Last Sunday we climbed on our bikes and rode the other (west) half of the Capital City Trail that rings Melbourne. In the past we've gone along the Merri and the Yarra down to Southbank; a ride of about 21 ks. We have then typically stopped for pancakes and icecream before putting the bikes on the train to come home. But last week we headed in the other direction, along the path Joel rides to school, across Princes Park, then Royal Park, past the Zoo (technically, the Royal Melbourne Zoological Gardens: you'd never tell we were once an English colony, would you?), then down the new bike path that runs alongside the Moonee Ponds Creek, where Paul used to play as a kid, under the Citylink freeway and the Bolte bridge, and down to the Docklands. It's a shorter ride of about 8 or 9 k: check out a map here. By no means such a pleasant ride, since you ride under freeways and past concrete pylons, as opposed to leisurely gardens, boathouses, waterbirds, the Children's farm, the Abbotsford Convent, and the wide brown river. We didn't go all the way down to Southbank, but stopped for fish and chips at one of the rather soulless cafes at Docklands, a new settlement of fancy high-rise apartments, and watched small groups of people walking up and down wondering what they were supposed to be looking at. Pleasant to be by the water, though, and see the city from the west. We avoided the football crowds and rode home, fuelled by excellent potato cakes and fresh scallops.

Then on Monday night Paula and I went to a concert in the Town Hall put on the University's Music Faculty. Sibelius's Fifth Symphony, Dvorak's Te Deum and the premiere of a new work by Tim Shawcross, "No Longer will the Ancient Souls Ascend", a wonderful meditation on the flight of the albatross and the fact that 19 out of 21 species are now endangered.
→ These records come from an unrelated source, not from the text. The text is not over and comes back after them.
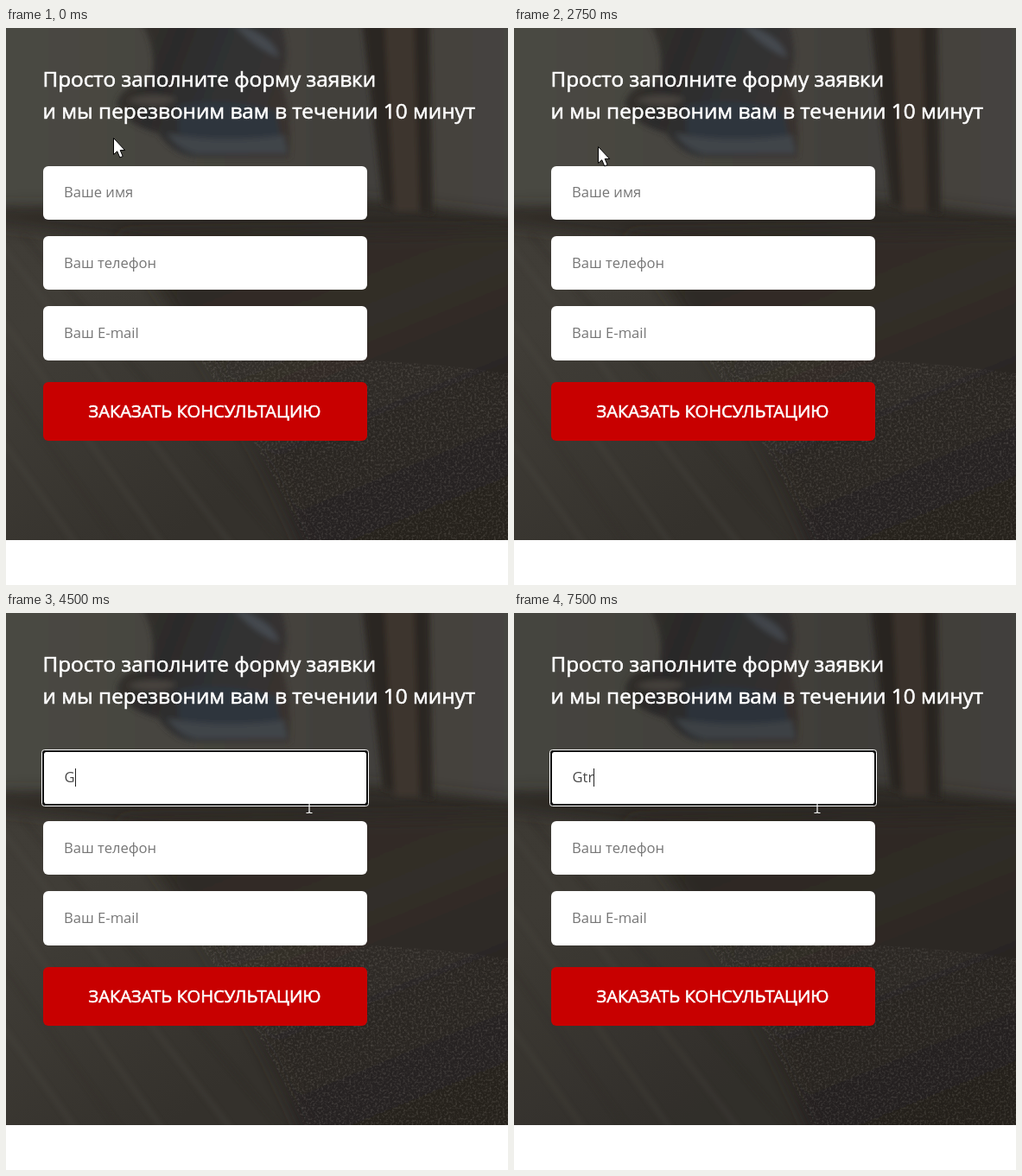
Write an HTML page that moves like this. It is 581 px wide and 645 px high and loops after 8 s.

```html
<!DOCTYPE html>
<html lang="ru">
<head>
<meta charset="utf-8">
<title>Форма заявки</title>
<style>
  html, body { margin: 0; width: 100%; height: 100%; overflow: hidden; background: #fff; }
  svg { display: block; width: 581px; height: 645px; }
  text { font-family: "Open Sans", "Noto Sans", sans-serif; }
  .head { font-size: 24.3px; fill: #fff; stroke: #fff; stroke-width: .6px; }
  .btn { font-size: 20.2px; fill: #fff; stroke: #fff; stroke-width: .6px; text-anchor: middle; }
  .hint, .typed { font-size: 16.6px; fill: #777; }
  .typed { fill: #484848; }

  .arrow, .beam, .ring, .name, .typed, .t, .r, .caret, .shade {
    animation: 8s step-end infinite;
  }
  .arrow { animation-name: arrow; }
  .beam { animation-name: beam; }
  .ring { animation-name: ring; }
  .name { animation-name: name; }
  .typed { animation-name: typed; }
  .t { animation-name: t; }
  .r { animation-name: r; }
  .caret { animation-name: caret; }
  .shade { animation-name: shade; }

  @keyframes arrow {
    0% { transform: translate(124px, 127px); visibility: visible; }
    3.125% { visibility: hidden; }
    6.25% { transform: translate(106px, 153px); visibility: visible; }
    9.375% { transform: translate(97px, 144px); }
    15.625% { transform: translate(97px, 131px); }
    28.125% { transform: translate(97px, 134px); }
    34.375% { transform: translate(97px, 137px); visibility: visible; }
    37.5%, 100% { transform: translate(97px, 137px); visibility: hidden; }
  }
  @keyframes beam {
    0% { transform: translate(125px, 194px); visibility: hidden; }
    3.125% { transform: translate(125px, 194px); visibility: visible; }
    6.25% { transform: translate(125px, 194px); visibility: hidden; }
    37.5% { transform: translate(131px, 172px); visibility: visible; }
    40.625% { transform: translate(294px, 214px); visibility: visible; }
    43.75%, 100% { transform: translate(351px, 222px); visibility: visible; }
  }
  @keyframes ring { 0% { visibility: hidden; } 37.5%, 100% { visibility: visible; } }
  @keyframes name { 0% { visibility: visible; } 56.25%, 100% { visibility: hidden; } }
  @keyframes typed { 0% { visibility: hidden; } 56.25%, 100% { visibility: visible; } }
  @keyframes t { 0% { visibility: hidden; } 62.5%, 100% { visibility: visible; } }
  @keyframes r { 0% { visibility: hidden; } 78.125%, 100% { visibility: visible; } }
  @keyframes shade { 0% { opacity: 0; } 93.75%, 100% { opacity: .05; } }
  @keyframes caret {
    0% { transform: translateX(68px); visibility: hidden; }
    37.5% { transform: translateX(68px); visibility: visible; }
    43.75% { transform: translateX(68px); visibility: hidden; }
    50% { transform: translateX(68px); visibility: visible; }
    56.25% { transform: translateX(80px); visibility: visible; }
    62.5% { transform: translateX(87px); visibility: visible; }
    68.75% { transform: translateX(87px); visibility: hidden; }
    78.125% { transform: translateX(92px); visibility: visible; }
    84.375% { transform: translateX(92px); visibility: hidden; }
    93.75%, 100% { transform: translateX(92px); visibility: visible; }
  }
</style>
</head>
<body>
<svg viewBox="0 0 581 645">
  <defs>
    <linearGradient id="wall" x2="1">
      <stop offset="0" stop-color="#4a4944"/>
      <stop offset=".65" stop-color="#43413b"/>
      <stop offset="1" stop-color="#454440"/>
    </linearGradient>
    <linearGradient id="floor" x1="0" y1="0" x2=".6" y2=".8">
      <stop offset="0" stop-color="#3f3c36"/>
      <stop offset=".5" stop-color="#403d37"/>
      <stop offset="1" stop-color="#34312c"/>
    </linearGradient>
    <linearGradient id="rug" x1="0" y1="0" x2=".5" y2="1">
      <stop offset="0" stop-color="#2c2721"/>
      <stop offset=".45" stop-color="#322e29"/>
      <stop offset="1" stop-color="#25211f"/>
    </linearGradient>
    <linearGradient id="metal" x2="1" y2=".3">
      <stop offset="0" stop-color="#38342f"/>
      <stop offset=".35" stop-color="#2c2b2a"/>
      <stop offset=".7" stop-color="#303133"/>
      <stop offset="1" stop-color="#37332f"/>
    </linearGradient>
    <filter id="soft" x="-20%" y="-20%" width="140%" height="140%"><feGaussianBlur stdDeviation="3"/></filter>
    <filter id="softer" x="-30%" y="-30%" width="160%" height="160%"><feGaussianBlur stdDeviation="9"/></filter>
    <filter id="grain" x="0" y="0" width="100%" height="100%">
      <feTurbulence type="fractalNoise" baseFrequency=".4" numOctaves="2" seed="4"/>
      <feColorMatrix values="0 0 0 0 .42  0 0 0 0 .39  0 0 0 0 .35  1.6 0 0 0 -.72"/>
      <feComposite operator="in" in2="SourceGraphic"/>
    </filter>
    <clipPath id="photo"><rect width="581" height="593"/></clipPath>
  </defs>

  <g clip-path="url(#photo)">
    <rect width="581" height="593" fill="url(#floor)"/>
    <path d="M-20-20H601V222L420 200L-20 208Z" fill="url(#wall)" filter="url(#soft)"/>
    <path d="M-20 208L420 200L601 222V300L260 262L-20 226Z" fill="#2b2721" opacity=".75" filter="url(#softer)"/>
    <path d="M130 240L601 235V620H350Q270 420 130 240Z" fill="url(#rug)" filter="url(#softer)"/>
    <path d="M225 385Q400 375 581 400V593H345Q300 490 225 385Z" filter="url(#grain)" opacity=".35"/>
    <g filter="url(#soft)">
      <path d="M412-10H490L494 216L436 204Z" fill="#2c2620"/>
      <path d="M438-10H472L478 212H450Z" fill="#3c352d"/>
      <path d="M154-10H316Q332 28 318 62Q332 100 328 150H222Q194 148 176 122Q134 110 128 88Q132 66 168 62Q176 22 154-10Z" fill="url(#metal)"/>
      <path d="M262-6Q310 8 316 34Q286 22 262-6Z" fill="#454a50"/>
      <path d="M200 90Q250 78 312 96L320 138Q250 144 200 122Z" fill="#2f353c"/>
      <path d="M186 122Q250 134 322 124L326 146H222Q200 142 186 122Z" fill="#3f444a"/>
      <path d="M140 84Q166 72 198 82Q176 98 140 84Z" fill="#46433e"/>
    </g>
    <g filter="url(#soft)" fill="none" stroke="#504d46" stroke-width="3" opacity=".5">
      <path d="M-10 330L190 610M-10 470L90 610M-10 245L270 610"/>
      <path d="M20 240L330 610" stroke="#2b2823"/>
      <path d="M-10 400L140 610" stroke="#302d28"/>
    </g>
    <rect class="shade" width="581" height="593" fill="#100c08"/>
  </g>

  <text class="head" x="42.5" y="68">Просто заполните форму заявки</text>
  <text class="head" x="42.5" y="105">и мы перезвоним вам в течении 10 минут</text>

  <g fill="#fff">
    <rect x="43" y="160" width="375" height="62" rx="6"/>
    <rect x="43" y="241" width="375" height="62" rx="6"/>
    <rect x="43" y="322" width="375" height="63" rx="6"/>
  </g>
  <rect x="43" y="410" width="375" height="68" rx="6" fill="#c80000"/>
  <g class="ring" fill="none">
    <rect x="41.5" y="158.5" width="378" height="65" rx="3" stroke="#fff"/>
    <rect x="43" y="160" width="375" height="62" rx="3" stroke="#101010" stroke-width="2"/>
  </g>

  <text class="hint name" x="67" y="196">Ваше имя</text>
  <text class="hint" x="67" y="278">Ваш телефон</text>
  <text class="hint" x="67" y="359">Ваш E-mail</text>
  <text class="typed" x="67.5" y="196">G<tspan class="t">t</tspan><tspan class="r">r</tspan></text>
  <rect class="caret" y="180" width="1" height="21" fill="#222"/>
  <text class="btn" x="230" y="451">ЗАКАЗАТЬ КОНСУЛЬТАЦИЮ</text>

  <path class="arrow" d="M.5.5V19.5L4.7 15.8L7.8 23L11.2 21.5L8.2 14.6H13.7Z" fill="#fff" stroke="#000"/>
  <path class="beam" d="M-3.5-8.5H-1L0-7.5L1-8.5H3.5M0-7.5V8.5M-3.5 9.5H-1L0 8.5L1 9.5H3.5" fill="none" stroke="#fff" stroke-width="1.2"/>
</svg>
</body>
</html>
```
Brilliant percussion section against resonant strings and triumphant brass. The Sir Bernard Heinze award was also presented to Graham Abbott, a Handel expert who spoke about music. He rhapsodised: "Music is really the most amazing ... stuff," and the whole town hall broke into applause. I was wondering how he was going to complete that sentence! I frequently listen to music as I work, but truly, it was wonderful, and quite a different thing, to sit very still and see and hear the orchestra and choir.
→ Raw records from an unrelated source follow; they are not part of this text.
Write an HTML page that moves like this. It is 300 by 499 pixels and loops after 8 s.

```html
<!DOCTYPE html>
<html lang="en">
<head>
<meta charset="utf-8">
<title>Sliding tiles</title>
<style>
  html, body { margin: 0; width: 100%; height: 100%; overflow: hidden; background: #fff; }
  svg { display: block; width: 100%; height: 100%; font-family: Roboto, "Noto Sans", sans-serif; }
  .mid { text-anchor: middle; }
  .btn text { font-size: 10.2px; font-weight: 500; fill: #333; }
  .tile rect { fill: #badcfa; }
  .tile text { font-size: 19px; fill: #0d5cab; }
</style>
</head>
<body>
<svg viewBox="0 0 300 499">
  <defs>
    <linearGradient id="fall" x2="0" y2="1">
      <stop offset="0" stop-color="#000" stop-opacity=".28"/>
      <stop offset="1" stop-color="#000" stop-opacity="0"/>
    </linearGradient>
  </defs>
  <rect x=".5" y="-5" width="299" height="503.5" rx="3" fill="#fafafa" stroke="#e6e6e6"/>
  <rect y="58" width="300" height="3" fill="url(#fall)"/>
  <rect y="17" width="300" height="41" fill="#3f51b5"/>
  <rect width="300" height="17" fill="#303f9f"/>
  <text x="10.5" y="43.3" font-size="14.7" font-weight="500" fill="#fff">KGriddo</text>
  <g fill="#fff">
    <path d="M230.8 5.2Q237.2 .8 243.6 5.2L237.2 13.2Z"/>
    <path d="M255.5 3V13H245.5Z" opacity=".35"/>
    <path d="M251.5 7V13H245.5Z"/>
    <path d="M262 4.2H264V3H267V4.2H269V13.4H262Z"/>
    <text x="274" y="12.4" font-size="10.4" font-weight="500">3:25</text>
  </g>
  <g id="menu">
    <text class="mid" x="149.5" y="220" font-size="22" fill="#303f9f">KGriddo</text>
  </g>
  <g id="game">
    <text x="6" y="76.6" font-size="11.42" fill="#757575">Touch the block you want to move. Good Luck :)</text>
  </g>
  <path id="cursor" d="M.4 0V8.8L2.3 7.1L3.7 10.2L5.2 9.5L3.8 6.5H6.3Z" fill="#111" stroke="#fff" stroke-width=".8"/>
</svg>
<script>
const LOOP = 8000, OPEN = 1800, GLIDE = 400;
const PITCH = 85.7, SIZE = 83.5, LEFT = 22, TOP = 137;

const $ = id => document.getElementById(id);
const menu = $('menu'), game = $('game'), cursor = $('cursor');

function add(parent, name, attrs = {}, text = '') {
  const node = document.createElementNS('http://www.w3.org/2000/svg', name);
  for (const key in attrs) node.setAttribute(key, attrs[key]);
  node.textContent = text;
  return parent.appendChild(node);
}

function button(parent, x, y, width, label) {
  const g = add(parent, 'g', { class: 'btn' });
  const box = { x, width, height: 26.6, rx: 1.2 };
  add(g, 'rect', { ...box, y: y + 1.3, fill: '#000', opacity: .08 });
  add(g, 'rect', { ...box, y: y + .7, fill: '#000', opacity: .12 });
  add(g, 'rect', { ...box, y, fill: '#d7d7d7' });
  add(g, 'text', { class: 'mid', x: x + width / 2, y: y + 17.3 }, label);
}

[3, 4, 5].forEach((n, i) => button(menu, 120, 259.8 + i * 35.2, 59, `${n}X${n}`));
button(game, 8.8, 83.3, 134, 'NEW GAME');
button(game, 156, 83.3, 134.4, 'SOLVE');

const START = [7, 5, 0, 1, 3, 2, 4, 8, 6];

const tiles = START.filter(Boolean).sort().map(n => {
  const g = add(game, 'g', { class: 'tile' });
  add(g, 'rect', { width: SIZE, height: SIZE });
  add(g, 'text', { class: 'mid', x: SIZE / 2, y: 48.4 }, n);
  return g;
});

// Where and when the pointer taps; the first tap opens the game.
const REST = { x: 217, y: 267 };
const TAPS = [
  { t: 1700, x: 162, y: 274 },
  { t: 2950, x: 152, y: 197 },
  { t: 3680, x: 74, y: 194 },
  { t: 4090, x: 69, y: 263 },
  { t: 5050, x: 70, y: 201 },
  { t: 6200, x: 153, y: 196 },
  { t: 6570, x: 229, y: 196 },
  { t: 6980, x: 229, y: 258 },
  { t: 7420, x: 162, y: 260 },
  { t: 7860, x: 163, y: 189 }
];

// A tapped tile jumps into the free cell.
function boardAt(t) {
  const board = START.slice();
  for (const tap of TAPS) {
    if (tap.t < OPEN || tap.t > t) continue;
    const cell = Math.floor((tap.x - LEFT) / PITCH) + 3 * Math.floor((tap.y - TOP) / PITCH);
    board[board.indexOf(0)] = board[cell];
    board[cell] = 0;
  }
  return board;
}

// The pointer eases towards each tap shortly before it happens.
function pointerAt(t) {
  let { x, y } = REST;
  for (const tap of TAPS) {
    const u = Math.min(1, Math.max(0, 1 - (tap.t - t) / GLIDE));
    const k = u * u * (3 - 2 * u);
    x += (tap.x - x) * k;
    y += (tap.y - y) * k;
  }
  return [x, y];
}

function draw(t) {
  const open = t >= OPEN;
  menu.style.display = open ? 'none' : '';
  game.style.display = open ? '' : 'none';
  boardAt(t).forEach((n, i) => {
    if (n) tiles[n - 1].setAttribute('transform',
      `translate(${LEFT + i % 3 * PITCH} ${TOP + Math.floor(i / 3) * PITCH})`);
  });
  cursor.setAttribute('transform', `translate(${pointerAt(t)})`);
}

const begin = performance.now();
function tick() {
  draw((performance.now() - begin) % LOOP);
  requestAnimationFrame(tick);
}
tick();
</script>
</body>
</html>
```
Yesterday we went off to the touring Pixar exhibition at the Australian Centre for the Moving Image. This is what you see as you approach from Swanston St:

Then as you get closer, you see the big ball up on the steps, and remember those gorgeous animations of the parent and child light and the ball...

Inside is a wonderful exhibition of drawings and models, and interviews with animators and story-tellers. Lots of highlights for me, even though I've not seen Cars or The Incredibles. But I have watched Toy Story and Toy Story 2 many, many times with great enjoyment; and the installation showed the detail and care with which they put characters, dialogue and story-lines together. Some sequences on show were slide-show sequences showing how a pen-and-ink shape was gradually developed into a fully-painted scene. So at one level the show demystified the process and showed you all the work and labour behind the movies; and at another level made that magic all over again.

They had also made an amazing zoetrope on a grand scale. You enter a darkened room and stand around a glass enclosure with a display spinning round, with tiers of characters from Toy Story 2 moving: Jessie tossing her lasso, the toy soldiers parachuting out of their tub in the centre at the top, the aliens and Squeaky (?) Squeezy (?) the penguin playing on a see-saw and disappearing into a black hole in the ground. The strobe lights come on and you witness the full vision of repeated action; your eyes telling you that the characters are moving. Then the lights come on, and the display stops spinning, and only then do you realise that none of the figures is moving. It's a fixed display: thirty Jessies with her lasso positioned at different heights.

But still, it's the emotion that makes a good movie: I can remember seeing Toy Story 2 with Joel in Edinburgh when he was just 5, and him putting his fingers up to feel the tears running down my face when Jessie sang about the girl who grew out of cowgirl dolls... Waaahhh!!

We ate lunch in a cafe looking down over a courtyard into Flinders St; the top half of all the windows open to the north, with sun and warmth and spring streaming in, and picking up the luminescent green of a handful of leaves on the tree beneath us. So transfixed by it, I forgot to get out the camera.


Jeffrey H. Cohen said...

Absolute lunacy. A life outside literature and word processing? Inconceivable.

Ryan said...

Yet again, your blog has made me long to be back in Melbourne.